This Valentine’s Day gig was about much more than just the music though. In the words of junior Delanie Muenchen, president of Overground, it is “a tutoring and mentoring organization with the goals of decreasing the literacy gap in the city of St. Louis, dismantling the school-to-prison pipeline, and breaking the ‘SLU bubble.’” All profits from the concert will fund Overground’s after-school programs that go from 3-5 p.m., the most critical hours of the day for kids with whom they work. Currently, Overground serves Ashlendale, Walbridge, LaSalle Middle, and Farragut Elementaries, as well as Vashon High School.

Overground hopes to do more events with SoFar Sounds, but it already has other events planned for this semester to raise awareness of social and educational issues in St. Louis. These include the Norm White Lecture Series, which honors the late co-founder of Overground Norm White, and an additional showing of the documentary For Ahkeem, which focuses on a girl who grew up in St. Louis and experienced the school-to-prison pipeline first hand.
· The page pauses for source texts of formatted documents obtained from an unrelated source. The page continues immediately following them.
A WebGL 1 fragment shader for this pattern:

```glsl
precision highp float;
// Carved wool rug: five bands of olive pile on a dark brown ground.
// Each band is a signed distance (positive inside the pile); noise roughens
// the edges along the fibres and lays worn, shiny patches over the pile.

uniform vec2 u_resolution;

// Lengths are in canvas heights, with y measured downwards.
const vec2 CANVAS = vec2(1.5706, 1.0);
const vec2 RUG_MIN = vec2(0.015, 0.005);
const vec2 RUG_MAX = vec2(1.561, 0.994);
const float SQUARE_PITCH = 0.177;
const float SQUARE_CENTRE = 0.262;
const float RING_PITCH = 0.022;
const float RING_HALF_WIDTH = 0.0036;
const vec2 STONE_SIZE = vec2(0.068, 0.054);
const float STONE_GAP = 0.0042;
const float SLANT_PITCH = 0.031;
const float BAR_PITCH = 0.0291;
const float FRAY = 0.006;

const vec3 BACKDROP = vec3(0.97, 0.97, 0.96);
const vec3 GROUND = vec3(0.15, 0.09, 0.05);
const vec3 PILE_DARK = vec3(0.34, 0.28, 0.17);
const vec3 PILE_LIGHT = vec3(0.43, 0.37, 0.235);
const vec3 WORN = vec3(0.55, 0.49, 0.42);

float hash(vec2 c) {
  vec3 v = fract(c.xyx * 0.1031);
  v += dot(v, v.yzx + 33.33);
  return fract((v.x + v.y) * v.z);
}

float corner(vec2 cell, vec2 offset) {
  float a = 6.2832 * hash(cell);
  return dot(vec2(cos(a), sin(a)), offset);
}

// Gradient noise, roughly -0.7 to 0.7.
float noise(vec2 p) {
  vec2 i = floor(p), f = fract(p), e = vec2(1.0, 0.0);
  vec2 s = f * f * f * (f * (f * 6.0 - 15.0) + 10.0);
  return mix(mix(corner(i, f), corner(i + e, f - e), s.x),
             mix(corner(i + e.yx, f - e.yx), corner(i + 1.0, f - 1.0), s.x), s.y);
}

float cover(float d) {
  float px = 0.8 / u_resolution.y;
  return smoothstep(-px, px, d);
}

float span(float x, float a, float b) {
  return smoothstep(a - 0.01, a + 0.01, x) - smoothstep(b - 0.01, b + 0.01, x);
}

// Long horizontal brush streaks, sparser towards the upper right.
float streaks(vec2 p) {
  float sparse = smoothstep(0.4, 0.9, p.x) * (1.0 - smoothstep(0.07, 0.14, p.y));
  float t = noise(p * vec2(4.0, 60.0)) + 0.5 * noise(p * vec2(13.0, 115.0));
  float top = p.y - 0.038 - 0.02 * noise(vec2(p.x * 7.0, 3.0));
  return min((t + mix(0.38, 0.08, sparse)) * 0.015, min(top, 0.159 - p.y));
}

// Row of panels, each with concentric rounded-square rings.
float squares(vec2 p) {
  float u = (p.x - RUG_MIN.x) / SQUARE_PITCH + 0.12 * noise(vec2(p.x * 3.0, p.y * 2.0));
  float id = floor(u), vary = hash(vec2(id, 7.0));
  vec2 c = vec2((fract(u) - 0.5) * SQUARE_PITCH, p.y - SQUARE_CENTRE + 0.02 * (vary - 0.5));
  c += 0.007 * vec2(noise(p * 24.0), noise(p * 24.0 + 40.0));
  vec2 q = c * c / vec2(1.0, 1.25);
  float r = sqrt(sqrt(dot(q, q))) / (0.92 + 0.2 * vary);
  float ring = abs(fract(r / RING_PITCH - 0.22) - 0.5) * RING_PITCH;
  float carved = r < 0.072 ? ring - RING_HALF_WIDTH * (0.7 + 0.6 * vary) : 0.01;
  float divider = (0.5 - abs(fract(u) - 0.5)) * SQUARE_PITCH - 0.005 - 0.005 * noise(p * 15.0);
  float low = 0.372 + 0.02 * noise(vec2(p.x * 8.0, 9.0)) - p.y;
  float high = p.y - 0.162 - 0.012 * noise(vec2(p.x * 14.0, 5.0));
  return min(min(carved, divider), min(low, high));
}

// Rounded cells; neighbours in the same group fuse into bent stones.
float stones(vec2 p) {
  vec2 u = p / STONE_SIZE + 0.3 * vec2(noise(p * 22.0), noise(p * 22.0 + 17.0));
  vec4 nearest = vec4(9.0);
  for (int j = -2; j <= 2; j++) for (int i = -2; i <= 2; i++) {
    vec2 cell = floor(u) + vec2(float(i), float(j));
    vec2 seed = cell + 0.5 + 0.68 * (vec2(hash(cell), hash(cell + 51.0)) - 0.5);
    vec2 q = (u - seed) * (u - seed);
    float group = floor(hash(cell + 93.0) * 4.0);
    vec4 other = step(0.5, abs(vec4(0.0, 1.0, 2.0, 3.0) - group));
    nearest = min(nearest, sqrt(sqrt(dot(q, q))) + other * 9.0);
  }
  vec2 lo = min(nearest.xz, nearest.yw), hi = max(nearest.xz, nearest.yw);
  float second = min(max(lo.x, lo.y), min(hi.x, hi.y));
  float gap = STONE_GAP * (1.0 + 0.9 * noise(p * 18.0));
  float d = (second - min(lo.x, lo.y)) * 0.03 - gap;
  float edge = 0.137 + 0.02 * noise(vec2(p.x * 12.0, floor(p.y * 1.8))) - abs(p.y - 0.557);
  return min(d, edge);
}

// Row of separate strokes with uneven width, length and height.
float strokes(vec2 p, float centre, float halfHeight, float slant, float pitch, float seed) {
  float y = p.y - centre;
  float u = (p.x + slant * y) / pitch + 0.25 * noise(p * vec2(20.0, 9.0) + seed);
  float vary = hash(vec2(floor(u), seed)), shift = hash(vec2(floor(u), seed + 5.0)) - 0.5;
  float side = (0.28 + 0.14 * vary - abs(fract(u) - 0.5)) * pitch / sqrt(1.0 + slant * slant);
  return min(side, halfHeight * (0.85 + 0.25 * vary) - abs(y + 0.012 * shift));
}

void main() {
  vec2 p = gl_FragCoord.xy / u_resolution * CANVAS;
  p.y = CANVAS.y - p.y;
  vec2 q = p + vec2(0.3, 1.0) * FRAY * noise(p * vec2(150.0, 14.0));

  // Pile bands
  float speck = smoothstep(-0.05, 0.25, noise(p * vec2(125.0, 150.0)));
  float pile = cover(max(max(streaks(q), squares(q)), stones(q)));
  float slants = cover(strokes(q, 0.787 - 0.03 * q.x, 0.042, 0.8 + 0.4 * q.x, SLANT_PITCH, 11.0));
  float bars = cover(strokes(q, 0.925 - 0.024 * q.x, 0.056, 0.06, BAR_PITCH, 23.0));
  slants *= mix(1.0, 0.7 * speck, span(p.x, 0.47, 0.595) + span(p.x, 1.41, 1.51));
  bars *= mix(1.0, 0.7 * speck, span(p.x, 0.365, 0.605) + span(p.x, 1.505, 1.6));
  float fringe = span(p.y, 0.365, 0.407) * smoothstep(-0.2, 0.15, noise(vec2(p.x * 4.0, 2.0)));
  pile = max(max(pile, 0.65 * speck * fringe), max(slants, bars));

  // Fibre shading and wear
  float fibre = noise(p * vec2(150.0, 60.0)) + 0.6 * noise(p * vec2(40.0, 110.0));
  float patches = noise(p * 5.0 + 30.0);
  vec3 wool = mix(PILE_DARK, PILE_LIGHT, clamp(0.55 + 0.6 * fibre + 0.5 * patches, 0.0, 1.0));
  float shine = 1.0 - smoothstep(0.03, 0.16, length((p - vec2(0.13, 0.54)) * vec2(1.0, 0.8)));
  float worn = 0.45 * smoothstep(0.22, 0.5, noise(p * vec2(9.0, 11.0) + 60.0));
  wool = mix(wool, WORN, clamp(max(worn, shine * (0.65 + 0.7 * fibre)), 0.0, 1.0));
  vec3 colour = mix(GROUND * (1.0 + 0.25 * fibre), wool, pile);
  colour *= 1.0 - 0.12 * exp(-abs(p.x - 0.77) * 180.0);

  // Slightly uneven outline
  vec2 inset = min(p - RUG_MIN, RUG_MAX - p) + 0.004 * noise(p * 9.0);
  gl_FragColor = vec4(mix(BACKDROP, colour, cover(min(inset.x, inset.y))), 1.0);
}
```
If the DuBourg concert was any indication of what a typical SoFar Sounds concert is like, then they are highly recommendable for fans of a wide variety of music and want to experience a different show than what is typical at the Pageant, Enterprise, or even the neighborhood bar.